First to be played was the longest work, by Riho Esko Maimets, a Canadian national of Estonian descent. His works opens with soft, mysterious sounds, a lament appears on the cello being joined by other instruments playing harmonics. A viola pizzicato heralds the main musical material which retains a ritualistic flavour throughout, drawn from various religious traditions.
Regression to the quiet opening merely confirms a desire for nonconformity towards usual expectations of even a modern string quartet. The audience should be congratulated on maintaining absolute silence for the ethereal end which quietly descends into a peaceful close.
The second performance by the American Henry Stewart is written about two images, the first a photograph by Gary Goldberg found in The Family of Woman. This begins with a drone on cello, joined by a solemn melody on viola with high support from the two violins; lyricism appears that has a post-Barber intensity. This then dissolves back into the opening refrain. The end is sudden and laconic.
The second movement is about a hallucination the composer had as a child. His vision was a great, terrible black fire on the horizon of an empty plain. It opens has the two violins competing for attention through the use of various string devices. Like in the first movement a kind of modernism gives way to a more lyrical approach, though this time of an urgent nature. Adams replaces Barber as the main influence here. There is a thrusting quality that generates genuine excitement. Calm descends into a stoic coda. Calm after the storm perhaps.
Chris Roe was inspired to write his Jetez! (French for Throw) after seeing a couple of local French people amusing themselves by throwing stones and various projectiles off the edge of a high cliff near to the small French village of Auvillar.
Hence the opening possessed a busy, somewhat threatening impulse which barely relents throughout its very short time span. There is little content as such, more music for effect which is perhaps the main point of the inspiration. For our age of short attention spans it is undoubtedly effective.
And so to the judging by both the listeners at the well attended venue and on-line, the concert having been streamed on the internet.
It is hardly surprising not to find influences in each work: Arvo Part’s mysticism is clearly evident in Maimets's work; I have alluded to Barber and Adams in Threnody/Images by Stewart. No direct associations are to be heard in the final piece but it is so brief I was not really involved.
Maimet’s Sanctus was the deserved winner. It had a greater depth and sincerity than the other two works. It demonstrated an ability to work with original material and keep the attention of the audience, as shown by the rapt silence at its end.
The qualities of the Villiers Quartet were well shown in the performances, with evidence of careful preparation and excellent execution. No more so than in their buoyant and felicitous playing in the marvellous Haydn quartet which ended the concert in suitable style.

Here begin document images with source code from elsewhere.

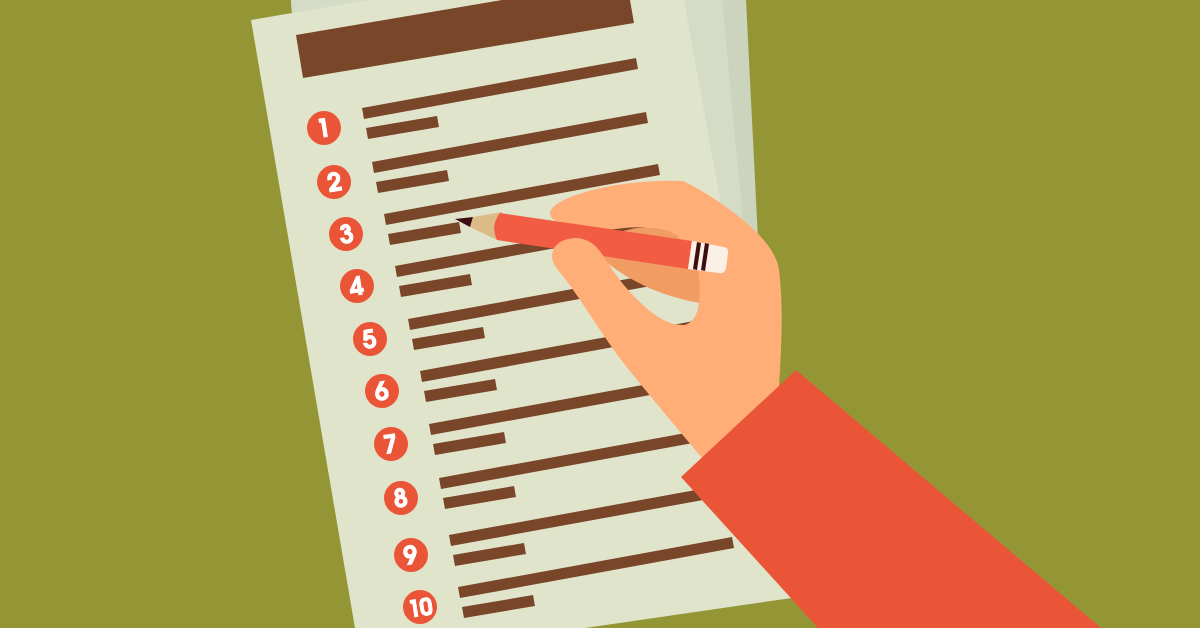
<!DOCTYPE html>
<html lang="en">
<head>
<meta charset="utf-8">
<title>Numbered checklist</title>
<style>
:root {
  --olive: #949636;
  --paper: #e0e4cb;
  --paper-mid: #d5dcc5;
  --paper-back: #ccd4bd;
  --brown: #7a462a;
  --red: #ea5538;
  --pencil: #f15c43;
  --skin: #ffae78;
  --skin-shade: #f09c62;
  --wood: #ddbb89;
  --lead: #3d0d12;
  --eraser: #faf0e6;
}
html, body { margin: 0; width: 1200px; height: 628px; overflow: hidden; background: var(--olive); }
svg { display: block; }
.sheet-back { fill: var(--paper-back); }
.sheet-mid { fill: var(--paper-mid); }
.sheet-front { fill: var(--paper); }
.ink { fill: var(--brown); }
.badge { fill: var(--red); }
.sleeve { fill: var(--red); }
.skin { fill: var(--skin); }
.skin-shade { fill: var(--skin-shade); }
.pencil-body { fill: var(--pencil); }
.wood { fill: var(--wood); }
.lead { fill: var(--lead); }
.eraser { fill: var(--eraser); }
.numbers text {
  font: 700 25px "TeX Gyre Adventor", "Lato", sans-serif;
  fill: #fff;
  stroke: #fff;
  stroke-width: 1;
  text-anchor: middle;
}
.numbers .wide { font-size: 23px; letter-spacing: -1px; }
</style>
</head>
<body>
<svg width="1200" height="628" viewBox="0 0 1200 628" role="img" aria-label="A hand with a pencil filling in a numbered list">
  <defs>
    <g id="row">
      <circle class="badge" cx="-38" cy="20" r="17"/>
      <polygon class="ink" points="0,0 274,-50 276,-39 2,11"/>
      <polygon class="ink" points="4,20 75,8 77,19 6,31"/>
    </g>
  </defs>

  <g id="papers">
    <polygon class="sheet-back" points="291,0 746,0 765,380 320,380"/>
    <polygon class="sheet-mid" points="291,0 722,0 758,380 320,380"/>
    <polygon class="sheet-front" points="251,20 368,0 684,0 792,598 585,628 355,628"/>
    <polygon class="ink" points="296,35 502,0 630,0 634,23 303,78"/>
  </g>

  <g id="rows">
    <use href="#row" x="362" y="108"/>
    <use href="#row" x="372" y="162"/>
    <use href="#row" x="384" y="214"/>
    <use href="#row" x="395" y="266"/>
    <use href="#row" x="408" y="319"/>
    <use href="#row" x="420" y="371"/>
    <use href="#row" x="429" y="424"/>
    <use href="#row" x="439" y="478"/>
    <use href="#row" x="449" y="535"/>
    <use href="#row" x="458" y="587"/>
  </g>

  <g class="numbers">
    <text transform="translate(325 137) rotate(-9)">1</text>
    <text transform="translate(336 191) rotate(-9)">2</text>
    <text transform="translate(348 243) rotate(-9)">3</text>
    <text transform="translate(358 295) rotate(-9)">4</text>
    <text transform="translate(371 348) rotate(-9)">5</text>
    <text transform="translate(383 400) rotate(-9)">6</text>
    <text transform="translate(392 453) rotate(-9)">7</text>
    <text transform="translate(402 507) rotate(-9)">8</text>
    <text transform="translate(412 564) rotate(-9)">9</text>
    <text class="wide" transform="translate(421 616) rotate(-9)">10</text>
  </g>

  <g id="hand">
    <path class="skin-shade" d="M598 248C604 232 640 225 662 227Q690 231 704 262L700 303C665 297 632 283 606 262Z"/>
    <path class="skin" d="M550 213C552 196 622 178 683 181Q698 188 716 200C752 224 776 248 779 270C784 308 781 350 779 388L704 460L640 380L645 307C660 320 672 326 685 325Q697 321 699 302Q701 282 697 265L679 238C674 227 632 224 606 231L560 222Q550 220 550 213Z"/>
  </g>

  <g id="pencil">
    <polygon class="wood" points="473,217 502,212 497,240 470,227"/>
    <polygon class="lead" points="455,219 473,217 470,227"/>
    <path class="pencil-body" d="M500 213L692 241L688 269L497 240Q490 226 500 213Z"/>
    <path class="eraser" d="M692 241L724 247Q729 248 728 253L726 268Q725 274 719 273L688 269Z"/>
    <polygon class="lead" points="697,242 701,243 697,270 693,269"/>
    <polygon class="lead" points="705,243 709,244 705,271 701,270"/>
  </g>

  <path class="skin" d="M552 257C552 243 565 238 577 238Q592 239 602 254Q622 287 645 307C660 320 672 326 685 325L740 360L779 388L704 460C682 434 648 394 622 361C598 329 576 291 558 270Q552 263 552 257Z"/>
  <polygon class="sleeve" points="796,370 1101,628 818,628 681,477"/>
</svg>
</body>
</html>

It's been an incredible season of music at St. Andrew's - we thank everyone for their support, especially the team at St. Andrew's as we have grown and transformed with them alongside the renovation works! Here are some photos from our Haydn, Delius & Bush programme from May 27, 2012. Photographs taken by the lovely Charles Gervais of Both Hemispheres Photography.
Photographs by Charles Gervais, Both Hemispheres Photography